Collection entries:

──────────────────────────────

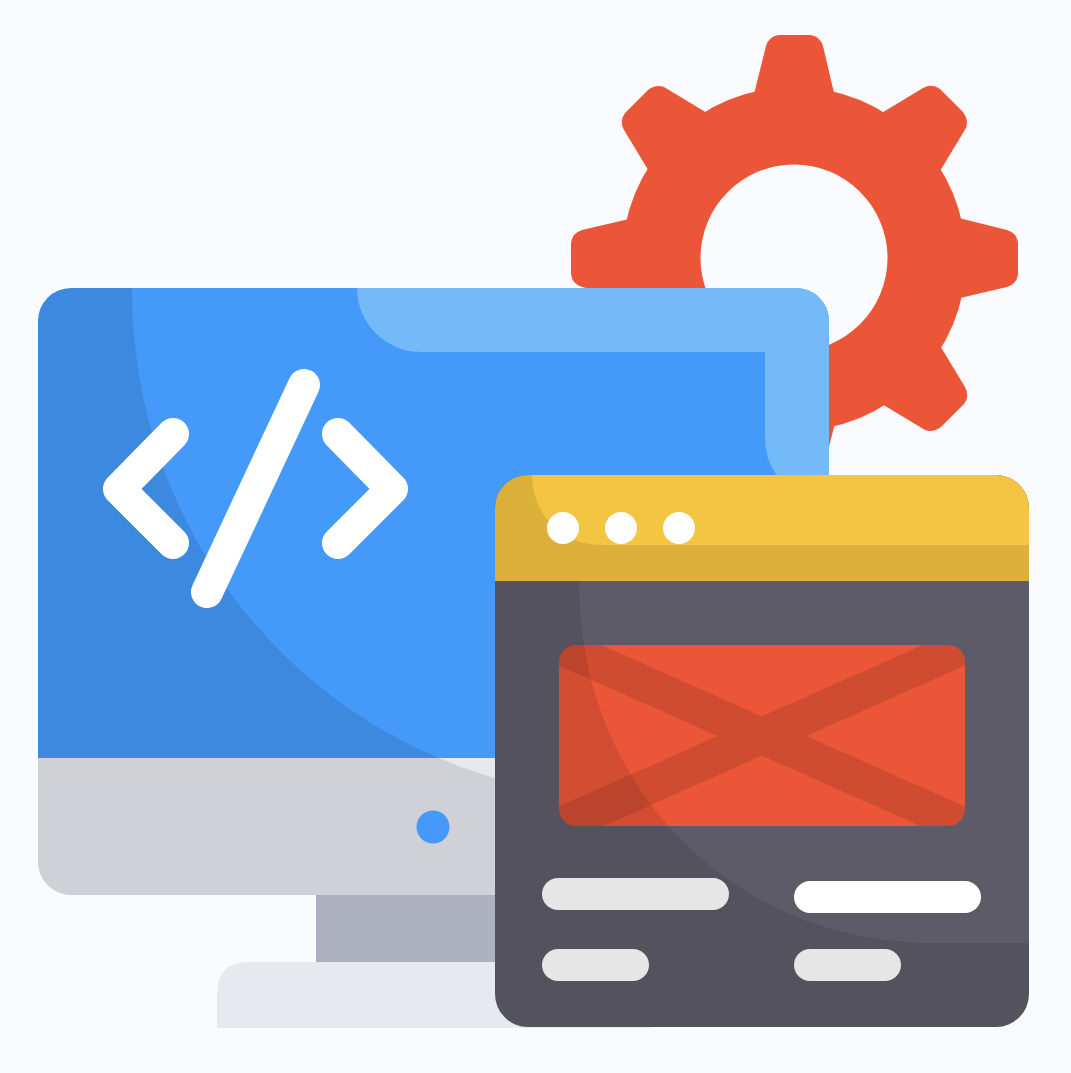
<!DOCTYPE html>
<html lang="en">
<head>
<meta charset="utf-8">
<title>Web development</title>
<style>
:root {
  --paper: #fafbff;
  --orange: #eb5638;
  --blue: #4499f9;
  --blue-light: #74baf9;
  --yellow: #f4c543;
  --slate: #5d5b67;
  --silver: #e6e9ee;
  --stand: #abb2bd;
  --white: #fff;
  --pill: #e6e6e6;
}
html, body { margin: 0; height: 100%; overflow: hidden; background: var(--paper); }
.illustration { display: block; width: 1071px; height: 1073px; }
.paper { fill: var(--paper); }
.orange { fill: var(--orange); }
.screen { fill: var(--blue); }
.glare { fill: var(--blue-light); }
.titlebar { fill: var(--yellow); }
.window-body { fill: var(--slate); }
.silver { fill: var(--silver); }
.stand { fill: var(--stand); }
.white { fill: var(--white); }
.pill { fill: var(--pill); }
.shade { fill: #000; fill-opacity: .1; }
.code { fill: none; stroke: var(--white); stroke-width: 32; stroke-linecap: round; stroke-linejoin: round; }
.cross { stroke: #000; stroke-opacity: .12; stroke-width: 36; fill: none; }
</style>
</head>
<body>
<svg class="illustration" viewBox="0 0 1071 1073" role="img" aria-label="Computer monitor with a code symbol, a browser window and a gear">
  <defs>
    <clipPath id="monitor-shape"><rect x="38" y="288" width="791" height="607" rx="33"/></clipPath>
    <clipPath id="window-shape"><rect x="495" y="475" width="534" height="552" rx="33"/></clipPath>
    <clipPath id="banner-shape"><rect x="559" y="645" width="406" height="181" rx="17"/></clipPath>
    <path id="tooth" d="M750 110L766 46Q769 36 779 35H810Q820 36 823 46L838 110Z"/>
    <path id="diagonal-tooth" d="M870 120L923 88Q932 83 940 89L963 112Q969 120 966 128L934 181Z"/>
  </defs>

  <rect class="paper" width="1071" height="1073"/>

  <g id="gear" class="orange">
    <circle cx="794" cy="259" r="172"/>
    <use href="#tooth"/>
    <use href="#tooth" transform="rotate(90 794.5 258.5)"/>
    <use href="#tooth" transform="rotate(180 794.5 258.5)"/>
    <use href="#tooth" transform="rotate(270 794.5 258.5)"/>
    <use href="#diagonal-tooth"/>
    <use href="#diagonal-tooth" transform="rotate(90 794.5 258.5)"/>
    <use href="#diagonal-tooth" transform="rotate(180 794.5 258.5)"/>
    <use href="#diagonal-tooth" transform="rotate(270 794.5 258.5)"/>
    <circle class="paper" cx="794" cy="258" r="93.5"/>
  </g>

  <g id="monitor-stand">
    <rect class="stand" x="316" y="890" width="240" height="76"/>
    <path class="silver" d="M217 1028V994Q217 962 249 962H650V1028Z"/>
  </g>

  <g id="monitor" clip-path="url(#monitor-shape)">
    <rect class="screen" x="38" y="288" width="791" height="470"/>
    <rect class="silver" x="38" y="758" width="791" height="137"/>
    <path class="glare" d="M357 288A64 64 0 0 0 421 352H765V437Q765 465 783 482L829 500V288Z"/>
    <path class="shade" d="M38 288H132C132 520 280 715 495 778V895H38Z"/>
    <circle class="screen" cx="433" cy="827" r="16.5"/>
  </g>

  <g id="code-symbol" class="code">
    <path d="M173 434L119 489L173 543"/>
    <path d="M304 385L207 592"/>
    <path d="M338 434L392 489L338 543"/>
  </g>

  <g id="browser-window" clip-path="url(#window-shape)">
    <rect class="window-body" x="495" y="475" width="534" height="552"/>
    <rect class="titlebar" x="495" y="475" width="534" height="106"/>
    <path class="shade" d="M495 475H532C532 515 563 545 602 545H1029V581H495Z"/>
    <g id="banner" clip-path="url(#banner-shape)">
      <rect class="orange" x="559" y="645" width="406" height="181"/>
      <path class="cross" d="M539 637L762 736L985 835L762 736L985 637L762 736L539 835"/>
    </g>
    <path class="shade" d="M495 581H579C579 790 735 943 935 943H1029V1027H495Z"/>
    <g id="window-buttons" class="white">
      <circle cx="563" cy="528" r="16"/>
      <circle cx="621" cy="528" r="16"/>
      <circle cx="679" cy="528" r="16"/>
    </g>
    <g id="text-lines" class="pill">
      <rect x="542" y="878" width="187" height="32" rx="16"/>
      <rect x="542" y="949" width="107" height="32" rx="16"/>
      <rect class="white" x="794" y="881" width="187" height="32" rx="16"/>
      <rect x="794" y="949" width="107" height="32" rx="16"/>
    </g>
  </g>
</svg>
</body>
</html>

──────────────────────────────

• **TASK PROMPT**: Show every line above in which the word "shade" appears.

• **RESPONSE AREA**:
.shade { fill: #000; fill-opacity: .1; }
    <path class="shade" d="M38 288H132C132 520 280 715 495 778V895H38Z"/>
    <path class="shade" d="M495 475H532C532 515 563 545 602 545H1029V581H495Z"/>
    <path class="shade" d="M495 581H579C579 790 735 943 935 943H1029V1027H495Z"/>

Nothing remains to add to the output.